It is forgotten or summarily dismissed that companies have many external factors to deal with. Markets, competitors and lawsuits just to name three. And it's possible though for a company which posted a loss of $10 million to have been saved from a loss of $100 million by the quick acting of C-level personnel. I've seen this first hand. Many haven't because this scenario doesn't play well on TV. Who ever heard of a "near-disaster movie"?
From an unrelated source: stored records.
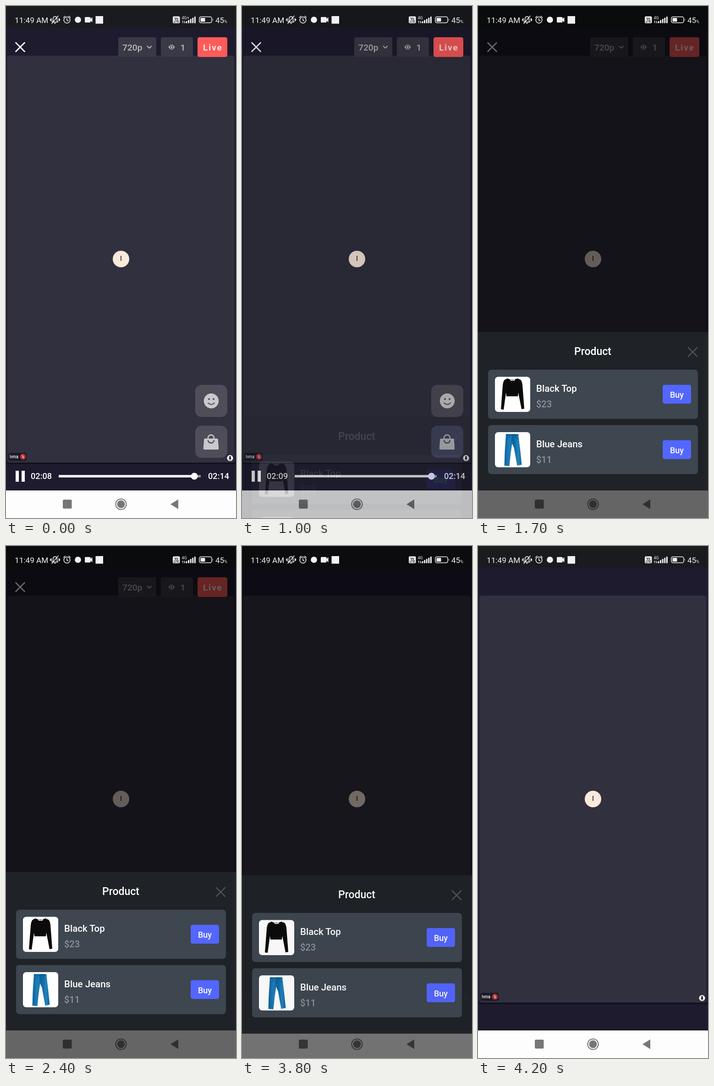
An HTML page for the animation above (4300 ms loop, 502 by 1115 pixels).

```html
<!DOCTYPE html>
<html lang="en">
<head>
<meta charset="utf-8">
<title>Live shopping</title>
<style>
html, body { margin: 0; width: 100%; height: 100%; overflow: hidden; background: #1e1b2e; }
svg { display: block; width: 502px; height: 1115px; font-family: Roboto, Arial, sans-serif; }
.m { font-weight: 500; }
.line { fill: none; stroke-linecap: round; stroke-linejoin: round; }
</style>
</head>
<body>
<svg viewBox="0 0 502 1115">
  <defs>
    <path id="cross" class="line" d="M-9.5-9.5 9.5 9.5M9.5-9.5-9.5 9.5"/>
    <linearGradient id="denim" x2="1">
      <stop offset="0" stop-color="#0d639d"/><stop offset=".3" stop-color="#207fbb"/>
      <stop offset=".55" stop-color="#0e649f"/><stop offset=".8" stop-color="#2384bd"/>
      <stop offset="1" stop-color="#0f6199"/>
    </linearGradient>
  </defs>

  <g id="base">
    <rect width="502" height="1115" fill="#1e1b2e"/>
    <rect width="502" height="47" fill="#1a1b1f"/>
    <rect x="2.5" y="108" width="496" height="886" rx="6" fill="#31303f"/>
    <rect y="995.5" width="502" height="1.5" fill="#0b0a12"/>
    <circle cx="251" cy="551" r="18" fill="#fbeada"/>
    <text x="251" y="555" font-size="14" text-anchor="middle" class="m" fill="#2b2438">I</text>
    <rect x="5" y="973" width="40" height="17.5" rx="4" fill="#1b1a25"/>
    <text x="8" y="985" font-size="10.3" class="m" fill="#f2f2f4">ivna</text>
    <circle cx="37" cy="981.5" r="6.5" fill="#b22a35"/>
    <path class="line" stroke="#ecd3d5" d="M37 978.5v3M34.8 981.5q2.200 3.500 4.400 0M37 983.500v1.500M34.500 978l5 7"/>
    <circle cx="489" cy="984.500" r="6.500" fill="#fff"/>
    <path d="M486.800 980.500h4.400v1l-.7.5v2.500l1.500 1.500v.8h-2.300v2.700h-1.400v-2.700h-2.300v-.8l1.500-1.500v-2.500l-.7-.5z" fill="#16151d"/>
    <rect y="1055" width="502" height="60" fill="#fdfdfe"/>
    <rect x="124" y="1075" width="19.500" height="19.500" rx="2.500" fill="#767676"/>
    <circle cx="251" cy="1085" r="11.600" fill="none" stroke="#767676" stroke-width="2"/>
    <circle cx="251" cy="1085" r="8.500" fill="#767676"/>
    <path d="M359 1085 376 1074.500V1095.500Z" fill="#767676"/>
  </g>

  <g id="controls">
    <use href="#cross" x="31" y="89.500" stroke="#fff" stroke-width="2.800"/>
    <g fill="#3a3946">
      <rect x="245" y="68" width="83" height="43" rx="4"/>
      <rect x="338" y="68" width="70" height="43" rx="4"/>
    </g>
    <g fill="#b9b9be" font-size="19.200" class="m">
      <text x="254" y="97">720p</text>
      <text x="380.500" y="97">1</text>
    </g>
    <path class="line" d="M308.500 87.500l4.300 4.300 4.300-4.300" stroke="#b9b9be" stroke-width="2"/>
    <path d="M354.500 89.500q7-10.500 14 0q-7 10.500-14 0z" fill="#b9b9be"/>
    <circle cx="361.500" cy="89.500" r="3" fill="#b9b9be" stroke="#3a3946" stroke-width="1.500"/>
    <rect x="418" y="68" width="65" height="43" rx="4.500" fill="#ff5a5a"/>
    <text x="430" y="97" font-size="19" font-weight="700" letter-spacing="1.900" fill="#ffe9e9">Live</text>

    <rect x="413" y="825" width="70" height="70" rx="14" fill="#4e4d59"/>
    <circle cx="448" cy="860" r="16.200" fill="#c9c9cd"/>
    <circle cx="443" cy="856" r="2.100" fill="#4e4d59"/>
    <circle cx="453" cy="856" r="2.100" fill="#4e4d59"/>
    <path class="line" d="M441 864.500q7 6.500 14 0" stroke="#4e4d59" stroke-width="2"/>
    <rect id="shop" x="413" y="914" width="70" height="70" rx="14" fill="#4e4d59"/>
    <path d="M434 942h27q1.500 0 1.700 1.500l1.500 20q0 2.500-2.500 2.500h-28.400q-2.500 0-2.500-2.500l1.500-20q.2-1.500 1.700-1.500z" fill="#c9c9cd"/>
    <path class="line" d="M441 943v-2.500a6.500 6.500 0 0 1 13 0v2.500" stroke="#c9c9cd" stroke-width="2.600"/>
    <path class="line" d="M441 946.500a6.700 6.700 0 0 0 13 0" stroke="#4e4d59" stroke-width="2.600"/>

    <path d="M21 1012h7v24h-7zM34 1012h7v24h-7z" fill="#fff"/>
    <g fill="#fff" font-size="18.200" class="m">
      <text id="clock" x="54" y="1030">02:08</text>
      <text x="441" y="1030">02:14</text>
    </g>
    <rect x="115" y="1021.500" width="310" height="5" fill="#98979f"/>
    <rect id="played" x="115" y="1021.500" width="296" height="5" fill="#fff"/>
    <circle id="thumb" cx="411" cy="1024" r="7.500" fill="#fff"/>
  </g>

  <rect id="dim" width="502" height="1115" fill="#000"/>

  <g id="sheet">
    <rect y="710" width="502" height="345" fill="#1f2226"/>
    <text x="250.500" y="760" font-size="23" text-anchor="middle" class="m" fill="#fff">Product</text>
    <use href="#cross" x="468.500" y="753.500" stroke="#4a505b" stroke-width="2.700"/>
    <g id="cards"></g>
    <g id="top">
      <path d="M64 811q11 5 22 0l7 3q3 3 4 11l4 52-6 1-7-36-1 8H62l-1-8-5 37-6-1 4-52q1-9 4-12z" fill="#0b0b0c"/>
      <path d="M70 812q5 4 11 0l-1 4h-9z" fill="#e7e4e2"/>
      <path d="M72 813.500h6" stroke="#4d4d50"/>
    </g>
    <g id="jeans">
      <path d="M61 932h27l4 34 3.500 33-10 2-7-39-4-9-3 20-3 29-11-1 1-32z" fill="url(#denim)"/>
      <path class="line" d="M61 935h27M75 935v12M62 943q6 0 7-7M88 943q-5 0-6-7" stroke="#0a4d80"/>
    </g>
  </g>

  <g id="status" fill="#f1f1f3">
    <text x="19" y="36.500" font-size="17.200">11:49 AM</text>
    <g class="line" stroke="#f1f1f3" stroke-width="1.600">
      <path d="M101 35h12l-1.600-2.500V28q0-4.500-4.400-5-4.400.5-4.400 5v4.500zM105.500 37.500h3M98.800 27v6M115.500 27v6M96.800 28.500v3M117.300 28.500v3"/>
      <path d="M100 38l14-16.500"/>
      <circle cx="133" cy="30.500" r="6.800"/>
      <path d="M133 27v4l2.500 1.500M125.500 25l3.500-3M140.500 25l-3.500-3"/>
    </g>
    <circle cx="157" cy="30" r="6.800"/>
    <path d="M173.500 24h9.500q1.500 0 1.500 1.500v2.500l4-3.500v11l-4-3.500v2.500q0 1.500-1.500 1.500h-9.500q-1.500 0-1.500-1.500v-9q0-1.500 1.500-1.500z"/>
    <rect x="195.500" y="22" width="16.500" height="16.500"/>
    <rect x="364" y="22.500" width="15.500" height="15" rx="2.500"/>
    <g font-size="7" font-weight="700" text-anchor="middle" fill="#17181c">
      <text x="371.700" y="29.500">Vo</text>
      <text x="371.700" y="36.300">LTE</text>
    </g>
    <text id="net" x="383.500" y="28.500" font-size="9">4G+</text>
    <path class="line" d="M386 37v-4.500m-1.200 1.300 1.200-1.300M389.500 32.500v4.500m1.200-1.300-1.200 1.300" stroke="#f1f1f3" stroke-width="1.100"/>
    <g id="bars"></g>
    <rect x="422" y="23.500" width="27" height="13" rx="3.500" fill="none" stroke="#f1f1f3" stroke-width="1.500"/>
    <rect x="424.500" y="26" width="10" height="8" rx="1"/>
    <path d="M451 27.500q2 2.500 0 5z"/>
    <text x="457" y="36.500" font-size="17">45</text>
    <text x="476" y="36.500" font-size="9.500">%</text>
  </g>
</svg>
<script>
const LOOP = 4300;
const $ = id => document.getElementById(id);

$("cards").innerHTML = [["Black Top", "$23", 0], ["Blue Jeans", "$11", 120.5]].map(([name, price, y]) => `
  <g transform="translate(0 ${y})" class="m">
    <rect x="22" y="792" width="458" height="107" rx="7" fill="#3e464f"/>
    <rect x="37" y="807.500" width="77" height="76.500" rx="7" fill="#fff"/>
    <text x="127" y="840" font-size="20.500" fill="#fff">${name}</text>
    <text x="127" y="874" font-size="20" fill="#8d929d">${price}</text>
    <rect x="403" y="825" width="62" height="41" rx="4.500" fill="#5366ff"/>
    <text x="434" y="853" font-size="18" text-anchor="middle" fill="#fff">Buy</text>
  </g>`).join("");

$("bars").innerHTML = [0, 1, 2, 3, 4].map(i => {
  const h = 4.5 + i * 2.5;
  return `<rect x="${392.5 + i * 4.6}" y="${37.5 - h}" width="3" height="${h}" rx="1"/>`;
}).join("");

// time, backdrop alpha, sheet alpha, sheet offset
const STEPS = [
  [0, 0, 0, 190],
  [900, .04, 0, 190],
  [1000, .16, .12, 185],
  [1100, .45, .56, 95],
  [1200, .6, 1, 0],
  [3800, .55, .97, 7],
  [3900, .45, .8, 38],
  [4000, .28, .45, 100],
  [4100, .1, .12, 190],
  [4200, 0, 0, 190]
];

function draw(t) {
  const [, dim, alpha, shift] = STEPS.findLast(s => s[0] <= t);
  $("dim").setAttribute("opacity", dim);
  $("sheet").setAttribute("opacity", alpha);
  $("sheet").setAttribute("transform", `translate(0 ${shift})`);
  $("controls").setAttribute("visibility", t < 3800 ? "visible" : "hidden");
  $("shop").setAttribute("fill", t < 800 ? "#4e4d59" : "#484a68");
  $("net").textContent = t < 700 ? "4G+" : "4G";

  const ticked = t >= 400;
  const x = ticked ? 413.5 : 411;
  $("clock").textContent = ticked ? "02:09" : "02:08";
  $("thumb").setAttribute("cx", x);
  $("played").setAttribute("width", x - 115);
}

const start = performance.now();
function frame() {
  draw((performance.now() - start) % LOOP);
  requestAnimationFrame(frame);
}
frame();
</script>
</body>
</html>
```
It is in a company's best interest to keep these types of people on their staff, and acknowledge their contribution to averting further disaster atop the bad performance. One might argue that the CEO should just accept the fact that he's not going to get a bonus this year because it would look bad. Yeah; looks are so important. The same people who think bonuses for key players are shameless are the ones yammering about the bottom line being God and "unsustainable" business plans which are too short term. So which is it?

As for the workers not getting bonuses, who says they don't? Yes, the loud people who didn't get anything. When I was a worker I used to get a discretionary bonus, sometimes in cash, at the end of the year with the understanding to keep my freaking mouth shut. That's the way it's done right, and that's how I'd do it.